• WORK ITEM
Give only the number of lines below that contain the word "grain".

• GIVEN ENTRIES

_ _ _

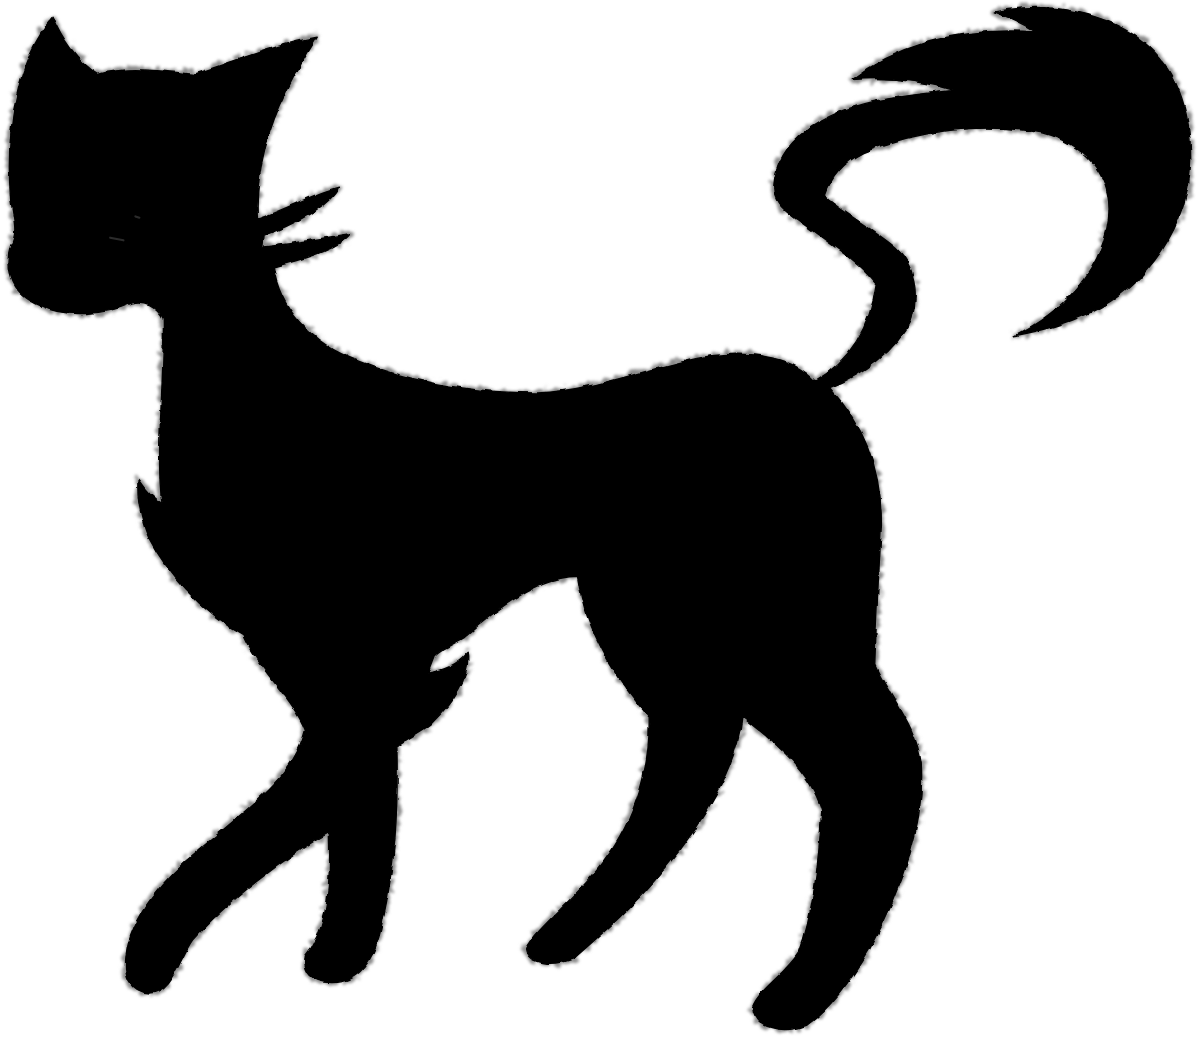
<!DOCTYPE html>
<html lang="en">
<head>
<meta charset="utf-8">
<title>Walking cat silhouette</title>
<style>
:root {
  --paper: #ffffff;
  --ink: #000000;
  --edge: #8c8c8c;
  --eye-glint: #2b2b2b;
}
html, body { margin: 0; padding: 0; background: var(--paper); overflow: hidden; }
.canvas { display: block; width: 1200px; height: 1037px; background: var(--paper); }
.halo { fill: var(--edge); stroke: var(--edge); stroke-width: 4; stroke-linejoin: round; }
.silhouette { fill: var(--ink); stroke: var(--ink); stroke-width: 1; stroke-linejoin: round; }
.eye { fill: none; stroke: var(--eye-glint); stroke-width: 1.6; stroke-linecap: round; }
</style>
</head>
<body>
<svg class="canvas" viewBox="0 0 904 781" preserveAspectRatio="none" role="img" aria-label="Black silhouette of a walking cat with a curled, tufted tail">
  <defs>
    <filter id="fuzzy-edge" x="-2%" y="-2%" width="104%" height="104%">
      <feTurbulence type="fractalNoise" baseFrequency="0.22" numOctaves="2" seed="4" result="grain"/>
      <feDisplacementMap in="SourceGraphic" in2="grain" scale="9" xChannelSelector="R" yChannelSelector="G"/>
      <feGaussianBlur stdDeviation="1.1"/>
    </filter>
    <filter id="rough-ink" x="-2%" y="-2%" width="104%" height="104%">
      <feTurbulence type="fractalNoise" baseFrequency="0.14" numOctaves="1" seed="9" result="grain"/>
      <feDisplacementMap in="SourceGraphic" in2="grain" scale="4" xChannelSelector="R" yChannelSelector="G"/>
      <feGaussianBlur stdDeviation="0.6"/>
    </filter>
    <path id="cat" d="M40 13
      C46 28 58 46 74 56 C95 50 120 53 146 56 C175 47 205 34 239 28
      C222 55 208 80 200 110 C195 130 193 150 194 165
      C215 158 238 145 255 141 C250 154 220 170 199 177 L198 186
      C220 184 245 179 264 176 C255 188 225 196 206 201
      C210 230 232 258 270 272 C310 288 355 296 405 296
      C450 294 490 276 535 268 C570 264 598 270 614 287
      C640 272 656 246 660 214 C645 195 620 180 600 165
      C588 157 582 150 583 140 C585 105 620 85 660 76 C680 72 700 70 718 68
      C692 60 665 58 642 60 C675 35 720 20 780 24 C770 17 760 13 749 9
      C790 0 835 10 862 32 C890 55 897 90 897 120
      C896 170 865 215 820 236 C803 244 785 249 764 253
      C800 235 830 205 835 165 C839 130 815 108 785 100
      C740 92 690 98 650 115 C636 122 626 133 621 148
      C635 160 660 174 675 187 C690 200 692 222 687 240 C675 265 650 282 625 292
      C650 320 664 350 664 395 C662 430 660 470 659 500
      C670 525 690 545 694 575 C697 620 680 670 655 715
      C640 740 625 760 608 772 C590 779 568 775 567 758
      C572 745 590 735 602 717 C612 690 617 650 619 610
      C610 580 585 560 559 540 C556 575 530 620 500 655
      C480 680 455 702 432 722 C420 727 398 728 396 715
      C405 698 430 680 450 655 C475 625 490 585 489 540
      C465 512 442 480 435 434 C410 434 380 453 350 480
      C340 486 330 490 327 494 L322 507
      C335 505 345 500 352 492 C355 510 340 530 325 545 C316 552 305 557 299 562
      C300 610 298 650 288 695 C284 715 275 740 250 740 C235 740 228 732 230 720
      C243 705 250 680 248 627 C215 645 170 680 145 708
      C135 722 130 748 112 748 C97 747 93 735 95 720
      C98 690 125 660 150 640 C185 610 222 585 230 550
      C220 525 195 505 183 478 C150 460 125 430 112 405
      C106 390 103 375 104 361 C110 370 116 376 122 379
      C117 340 124 290 123 240 C118 230 108 226 100 228
      C80 237 50 240 30 230 C10 222 2 205 8 185
      C14 175 10 165 8 150 C4 100 12 45 40 13Z"/>
  </defs>
  <use class="halo" href="#cat" filter="url(#fuzzy-edge)"/>
  <use class="silhouette" href="#cat" filter="url(#rough-ink)"/>
  <path class="eye" d="M102 163 L105 164 M83 179 L93 181"/>
</svg>
</body>
</html>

_ _ _

• RESULT
4